More info here.

5. Lower Haw River State Natural Area


Here’s one really good reason for a fall visit to this linear state natural area spanning the east bank of the Haw River from Bynum south to U.S. 64: the poison ivy turns a brilliant warning red, making it so much easier to spot — and avoid. Another good reason for a fall visit: when temperatures are in the 60s and below, you’re less likely to inadvertently run across snakes. If you’re getting the impression this is one wild area, you’re getting the correct impression. It’s already a slice of equatorial jungle transported to the Piedmont; add the fact that as a State Natural Area it doesn’t receive the special touches of a State Park or State Recreation Area — like marked trails or bridges over deep creeks — and Lower Haw is best explored under ideal conditions.
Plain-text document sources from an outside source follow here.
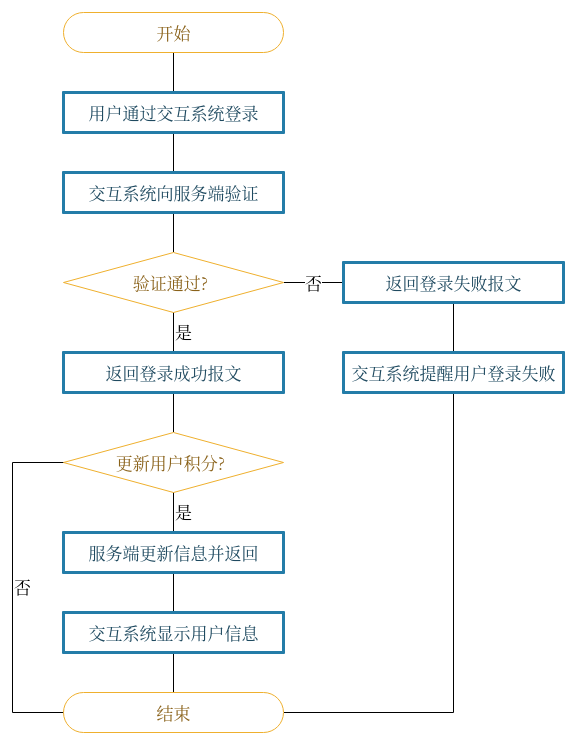
<!DOCTYPE html>
<html lang="zh-CN">
<head>
<meta charset="utf-8">
<title>用户登录流程图</title>
<style>
:root {
  --paper: #ffffff;
  --line: #000000;
  --process-border: #237ca8;
  --process-text: #1f4a60;
  --accent-border: #efb02e;
  --accent-text: #8a621a;
}
* { box-sizing: border-box; }
html, body { margin: 0; overflow: hidden; background: var(--paper); }
.flowchart {
  position: relative;
  width: 577px;
  height: 745px;
  overflow: hidden;
  background: var(--paper);
  font: 17px/20px "Noto Serif CJK SC", "Noto Serif CJK JP", serif;
}
.connectors { position: absolute; left: 0; top: 0; }
.connectors path { fill: none; stroke: var(--line); stroke-width: 1; }
.connectors polygon { fill: var(--paper); stroke: var(--accent-border); stroke-width: 1; }
.node {
  position: absolute;
  left: 62px;
  top: var(--y);
  width: 223px;
  height: 43px;
  display: flex;
  align-items: center;
  justify-content: center;
  white-space: nowrap;
}
.process {
  background: var(--paper);
  border: 3px solid var(--process-border);
  border-radius: 1px;
  color: var(--process-text);
}
.failure { left: 342px; }
.terminal {
  left: 63px;
  width: 221px;
  height: 41px;
  background: var(--paper);
  border: 1px solid var(--accent-border);
  border-radius: 21px;
  color: var(--accent-text);
}
.decision { color: var(--accent-text); height: 61px; padding-right: 6px; }
.branch {
  position: absolute;
  width: 17px;
  height: 20px;
  background: var(--paper);
  color: var(--line);
  text-align: center;
}
</style>
</head>
<body>
<main class="flowchart">
  <svg class="connectors" width="577" height="745" viewBox="0 0 577 745" aria-hidden="true">
    <path d="M173.5 52V92M173.5 133V172M173.5 213V252M173.5 312V352M173.5 393V432M173.5 492V532M173.5 573V612M173.5 653V692"/>
    <path d="M284 282.5H343M453.5 303V352M453.5 393V712.5H284"/>
    <path d="M64 462.5H12.5V712.5H64"/>
    <polygon points="63.5,282.5 173.5,252.5 283.5,282.5 173.5,312.5"/>
    <polygon points="63.5,462.5 173.5,432.5 283.5,462.5 173.5,492.5"/>
  </svg>

  <div class="node terminal" style="--y:12px">开始</div>
  <div class="node process" style="--y:91px">用户通过交互系统登录</div>
  <div class="node process" style="--y:171px">交互系统向服务端验证</div>
  <div class="node decision" style="--y:252px">验证通过?</div>
  <div class="node process" style="--y:351px">返回登录成功报文</div>
  <div class="node decision" style="--y:432px">更新用户积分?</div>
  <div class="node process" style="--y:531px">服务端更新信息并返回</div>
  <div class="node process" style="--y:611px">交互系统显示用户信息</div>
  <div class="node terminal" style="--y:692px">结束</div>

  <div class="node process failure" style="--y:261px">返回登录失败报文</div>
  <div class="node process failure" style="--y:351px">交互系统提醒用户登录失败</div>

  <span class="branch" style="left:305px;top:273px">否</span>
  <span class="branch" style="left:175px;top:322px">是</span>
  <span class="branch" style="left:175px;top:502px">是</span>
  <span class="branch" style="left:14px;top:577px">否</span>
</main>
</body>
</html>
Like when it’s lit in fall color and the poison ivy is aglow.

More info here.